SECTIONS

Supreme Court: Julie Soweto's Carmago claim hot air and a wild-goose chase

Lawyer Julie Soweto. [David Gichuru, Standard]

Julie Soweto’s submission that Venezuelan Jose Carmago fixed the August 9 presidential poll in favour of President-elect William Ruto by staging Forms 34A in the IEBC portal was sensational, this is according to the Supreme Court.

Rendering the Supreme Court’s decision midday Monday, Chief Justice Martha Koome said Soweto’s 'staging' submission, including claims that Forms 34A in the Gacharaigu polling station were staged and altered, turned out to be no more than hot air and a wild goose chase.

CJ Koome ruled that no evidence was adduced to support the claim that Carmago, one of the three Venezuelans arrested by Directorate of Criminal Investigations (DCI) detectives at the Jomo Kenyatta International Airport (JKIA) with election materials, accessed IEBC’s RTS systems and interfered with the results.

The Chief Justice ruled that Soweto failed to demonstrate poll interference through her submission that 10,000 form 34As had the same serial numbers and were sent from the same IP address. CJ Koome said the Court was satisfied by IEBC’s admission and explanation that the errors originated from the serialization of the kits.

“The Kiems kit which bore the same serial number with another was admitted by IEBC as an inadvertent manufacturer’s error. We are also satisfied that the kits had other identifying features that were markedly different, including the time stamps and polling code, and therefore nothing turns on this anomaly,” ruled Koome.

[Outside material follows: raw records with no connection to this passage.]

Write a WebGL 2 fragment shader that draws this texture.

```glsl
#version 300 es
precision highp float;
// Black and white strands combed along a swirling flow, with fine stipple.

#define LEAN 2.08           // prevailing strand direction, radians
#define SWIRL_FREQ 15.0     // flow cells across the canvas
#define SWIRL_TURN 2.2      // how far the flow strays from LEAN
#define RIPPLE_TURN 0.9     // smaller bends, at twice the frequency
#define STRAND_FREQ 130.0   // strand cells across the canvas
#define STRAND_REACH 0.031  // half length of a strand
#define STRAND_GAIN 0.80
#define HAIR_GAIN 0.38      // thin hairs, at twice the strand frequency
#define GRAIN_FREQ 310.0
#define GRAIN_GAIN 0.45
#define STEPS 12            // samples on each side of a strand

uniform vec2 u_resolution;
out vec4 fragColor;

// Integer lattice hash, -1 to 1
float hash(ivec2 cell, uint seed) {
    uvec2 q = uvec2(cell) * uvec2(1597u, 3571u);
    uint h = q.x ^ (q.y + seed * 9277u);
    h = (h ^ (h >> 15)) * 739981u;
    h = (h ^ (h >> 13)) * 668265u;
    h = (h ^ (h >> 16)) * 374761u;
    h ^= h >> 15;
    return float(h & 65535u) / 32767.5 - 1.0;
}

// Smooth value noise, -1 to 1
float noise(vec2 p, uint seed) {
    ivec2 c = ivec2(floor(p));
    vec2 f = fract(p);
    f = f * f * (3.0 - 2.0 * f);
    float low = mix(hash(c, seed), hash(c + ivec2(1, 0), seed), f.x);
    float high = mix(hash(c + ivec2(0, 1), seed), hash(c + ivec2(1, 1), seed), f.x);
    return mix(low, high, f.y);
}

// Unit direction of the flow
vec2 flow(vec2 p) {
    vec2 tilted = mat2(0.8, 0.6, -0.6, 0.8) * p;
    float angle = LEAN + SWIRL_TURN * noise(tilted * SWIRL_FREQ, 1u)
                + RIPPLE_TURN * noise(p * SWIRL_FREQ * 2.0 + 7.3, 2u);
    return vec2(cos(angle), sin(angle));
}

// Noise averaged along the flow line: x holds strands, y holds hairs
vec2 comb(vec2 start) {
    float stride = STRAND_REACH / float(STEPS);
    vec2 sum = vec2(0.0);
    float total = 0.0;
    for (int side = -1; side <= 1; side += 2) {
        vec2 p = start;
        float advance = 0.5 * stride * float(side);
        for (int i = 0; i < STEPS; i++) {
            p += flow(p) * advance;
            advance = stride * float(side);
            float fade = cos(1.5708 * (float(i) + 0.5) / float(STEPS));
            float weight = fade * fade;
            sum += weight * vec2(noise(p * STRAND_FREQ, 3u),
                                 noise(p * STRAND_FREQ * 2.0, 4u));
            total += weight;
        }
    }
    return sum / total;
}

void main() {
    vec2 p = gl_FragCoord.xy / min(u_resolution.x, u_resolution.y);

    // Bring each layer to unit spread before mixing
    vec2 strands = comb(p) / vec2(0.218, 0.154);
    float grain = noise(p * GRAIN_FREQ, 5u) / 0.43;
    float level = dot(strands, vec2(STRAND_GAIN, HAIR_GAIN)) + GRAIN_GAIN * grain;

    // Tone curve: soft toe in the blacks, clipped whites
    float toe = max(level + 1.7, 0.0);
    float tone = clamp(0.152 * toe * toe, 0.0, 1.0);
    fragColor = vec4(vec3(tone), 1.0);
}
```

She added, “To the question of whether there was a difference between Forms 34As uploaded on the IEBC public portal and those received at the national tallying centre, and those issued to the candidate agents at the polling station, we have found none.”

CJ Koome went on to warn lawyers against filing false testimonies, citing affidavits by former anti-corruption boss John Githongo of logs of alleged breaches on IEBC's servers, as possibly containing falsehoods.

"The contents of the affidavit of John Mark Githongo which may contain forgeries are not admissible and do not meet the evidentiary threshold," said Koome. 

In a demo Friday, September 2, the last day of the presidential petition, Soweto took the Supreme Court’s seven-judge bench through some of the forms on the public portal, as she sought to identify what she described as interference with the results in favour of Ruto.

“It was not a coincidence that the electronic voting system failed only in Raila’s strongholds as well as the postponed elections. This resulted to voter suppression and discouraged his supporters from voting,” said Soweto.

Soweto argued that there was deliberate mischief in altering the forms, especially in Raila Odinga’s strongholds, by the foreigners contracted to run the electronic voter identification system.

Rejecting defence counsel's assertions that PDF forms cannot be edited, Soweto said Carmago was responsible for hacking and tampering with the forms on the public portal.

“We were told that the foreigners left, we were told that they didn’t access the server, then why is the name Jose Camargo appearing on a form on IEBC portal?... How can the same KIEMS kit transmit from two different locations; Mt. Elgon and Nyeri?… Because of time I cannot demonstrate the thousands of forms we have identified with the same issue,” submitted Soweto.

In a rejoinder, however, IEBC lawyer Mahat Somane said the forms had been overlayed when a presiding officer took the picture of the forms on an envelope bearing Carmago’s name.

“What Julie Soweto displayed in court with the name Jose Carmago was an overlay of Form 34A and not the original form. The document bearing the name of Jose Carmago is from the QR voters’ registers distributed to all polling stations,” said Somane.